I first came across Barbarians by Tim Glencross on Netgalley and was drawn by its description — “a bold and confident debut novel about politics, money, and art in contemporary Britain”.
The title comes from Matthew Arnold, the English writer and poet. Arnold classified society into Barbarians, Philistines and Populace — the ruling elite, the middle classes and the working class.
Tim Glencross focuses on the elite in Barbarians. The novel opens at a party in Islington in 2008 hosted by Sherard Howe and his wife Daphne, a feminist author. At the party are the central cast of characters. These include the Howe’s son Henry and his adopted sister, Afua — a formidable twenty-something-year-old politician. Among the guests is Elizabeth ‘Buzzy’ Price, an aspiring poet with whom Henry appears to be in love. Buzzy, however, has an unrequited passion for Afua’s partner, Marcel.
Essentially this is a tale of Cambridge graduates carving out their careers in wealthy London society. The action spans 2008 to 2011, coinciding with the great financial crisis.
It’s a story about love with some politics, money and art in the mix.
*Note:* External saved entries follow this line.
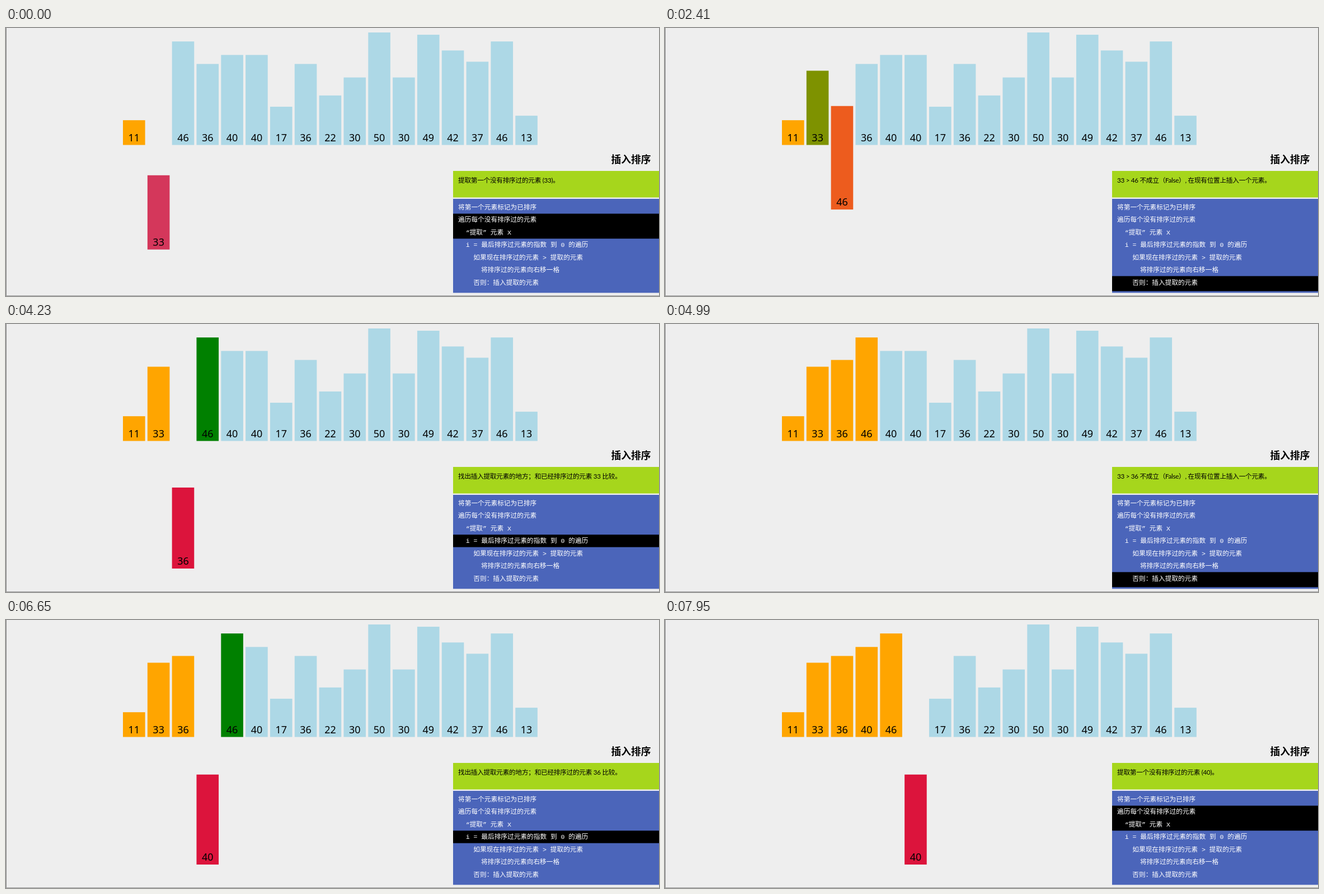
Animation, 1167 px wide and 480 px high, one loop 8 s. Source, as an HTML page:

```html
<!DOCTYPE html>
<html lang="zh-CN">
<head>
<meta charset="utf-8">
<title>插入排序</title>
<style>
html, body { margin: 0; width: 100%; height: 100%; overflow: hidden; background: #eee; }
svg { display: block; width: 1167px; height: 480px; }
text { white-space: pre; text-spacing-trim: space-all; }
.num { font: 18px "Noto Sans", "Open Sans", sans-serif; text-anchor: middle; }
.title { font: bold 17.75px "Noto Sans CJK SC", "Noto Sans CJK", sans-serif; text-anchor: end; }
.note { font: 11.7px Lato, "Noto Sans CJK SC", "Noto Sans CJK", sans-serif; letter-spacing: -.3px; }
.code { font: 11.7px "Liberation Mono", "Noto Sans CJK SC", "Noto Sans CJK", monospace; word-spacing: -.2px; fill: #fff; }
</style>
</head>
<body>
<svg id="stage" viewBox="0 0 1167 480"></svg>
<script>
const LOOP = 8000, DURATION = 250;
const PITCH = 43.83, BAR_W = 39.6, LEFT = 209, BASE = 209.5, UNIT = 4.03, DROP = 228.5;
const ROW_TOP = 310.2, ROW_H = 22.36;
const BLUE = [173, 216, 230], RED = [220, 20, 60], GREEN = [0, 128, 0], ORANGE = [255, 165, 0];
const VALUES = [11, 33, 46, 36, 40, 40, 17, 36, 22, 30, 50, 30, 49, 42, 37, 46, 13];
const CODE = [
  '将第一个元素标记为已排序',
  '遍历每个没有排序过的元素',
  '  “提取” 元素 X',
  '  i = 最后排序过元素的指数 到 0 的遍历',
  '    如果现在排序过的元素 > 提取的元素',
  '      将排序过的元素向右移一格',
  '    否则\uff1a插入提取的元素'
];

// Steps begin about every 490 ms, each a little sooner than the one before
const startOf = k => -160 + 491.3 * k - .4 * k * k;

// Runs the sort and records the pose of every bar after each step
function buildSteps() {
  const bars = VALUES.map((v, i) => ({ slot: i, drop: 0, color: i ? BLUE : ORANGE }));
  const order = bars.map((_, i) => i);
  const steps = [];
  const record = (note, first, last) =>
    steps.push({ note, first, last, bars: bars.map(b => ({ ...b })) });
  record('', 0, 0);
  for (let i = 1; startOf(steps.length - 1) < LOOP; i++) {
    const x = VALUES[order[i]], picked = bars[order[i]];
    picked.drop = 1;
    picked.color = RED;
    record(`提取第一个没有排序过的元素 (${x})。`, 1, 2);
    for (let j = i - 1; j >= 0; j--) {
      const other = bars[order[j]], v = VALUES[order[j]];
      for (const b of bars) if (b.color === GREEN) b.color = ORANGE;
      other.color = GREEN;
      record(`找出插入提取元素的地方\uff1b和已经排序过的元素 ${v} 比较。`, 3, 3);
      if (v <= x) {
        picked.drop = 0;
        picked.color = other.color = ORANGE;
        record(`${v} > ${x} 不成立\uff08False\uff09, 在现有位置上插入一个元素。`, 6, 6);
        break;
      }
      [order[j], order[j + 1]] = [order[j + 1], order[j]];
      picked.slot = j;
      other.slot = j + 1;
      record(`${v} > ${x} 成立\uff08True\uff09, 将现在排序过的元素 (${v}) 向右移一格。`, 4, 5);
    }
  }
  return steps;
}

const stage = document.getElementById('stage');
function add(tag, attrs, text = '', parent = stage) {
  const el = document.createElementNS('http://www.w3.org/2000/svg', tag);
  for (const k in attrs) el.setAttribute(k, attrs[k]);
  el.textContent = text;
  return parent.appendChild(el);
}
const rect = (x, y, width, height, fill, parent) =>
  add('rect', { x, y, width, height, fill }, '', parent);

rect(0, 0, 1167, 480, '#eee');
rect(0, 0, 1, 480, '#888');
rect(0, 479, 1167, 1, '#999');
const bars = VALUES.map(v => {
  const g = add('g', {});
  const box = rect(0, BASE - v * UNIT, BAR_W, v * UNIT, '', g);
  add('text', { class: 'num', x: BAR_W / 2, y: 202.5 }, v, g);
  return { g, box };
});
add('text', { class: 'title', x: 1152.5, y: 242 }, '插入排序');
rect(799, 256, 368, 47.5, '#a6d61c');
const note = add('text', { class: 'note', x: 808, y: 276.8 });
rect(799, 306, 368, 168.3, '#4b65ba');
const mark = rect(799, 0, 368, 0, '#000');
CODE.forEach((s, i) => add('text', { class: 'code', x: 808, y: 325 + i * 22.42 }, s));

const steps = buildSteps();
const ease = t => t < .5 ? 4 * t ** 3 : 1 - (2 - 2 * t) ** 3 / 2;
const mix = (a, b, p) => a + (b - a) * p;

function draw(t) {
  let n = 0;
  while (startOf(n + 1) <= t) n++;
  const from = steps[n], to = steps[n + 1];
  const p = ease(Math.min(1, (t - startOf(n)) / DURATION));
  bars.forEach(({ g, box }, i) => {
    const a = from.bars[i], b = to.bars[i];
    const x = LEFT + PITCH * mix(a.slot, b.slot, p);
    g.setAttribute('transform', `translate(${x} ${DROP * mix(a.drop, b.drop, p)})`);
    box.setAttribute('fill', `rgb(${a.color.map((c, k) => Math.round(mix(c, b.color[k], p)))})`);
  });
  if (note.textContent !== to.note) note.textContent = to.note;
  mark.setAttribute('y', ROW_TOP + to.first * ROW_H);
  mark.setAttribute('height', to.last === 6 ? 27 : (to.last - to.first + 1) * ROW_H);
}

const origin = performance.now();
function tick() {
  draw(Math.max(0, performance.now() - origin) % LOOP);
  requestAnimationFrame(tick);
}
tick();
</script>
</body>
</html>
```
For me, the characters are somewhat flimsy and Barbarians lacks pace but, to be fair, satire rather than plot and pace is the order of the day and the writing is entertaining which makes for an easy if at times somewhat rambling read.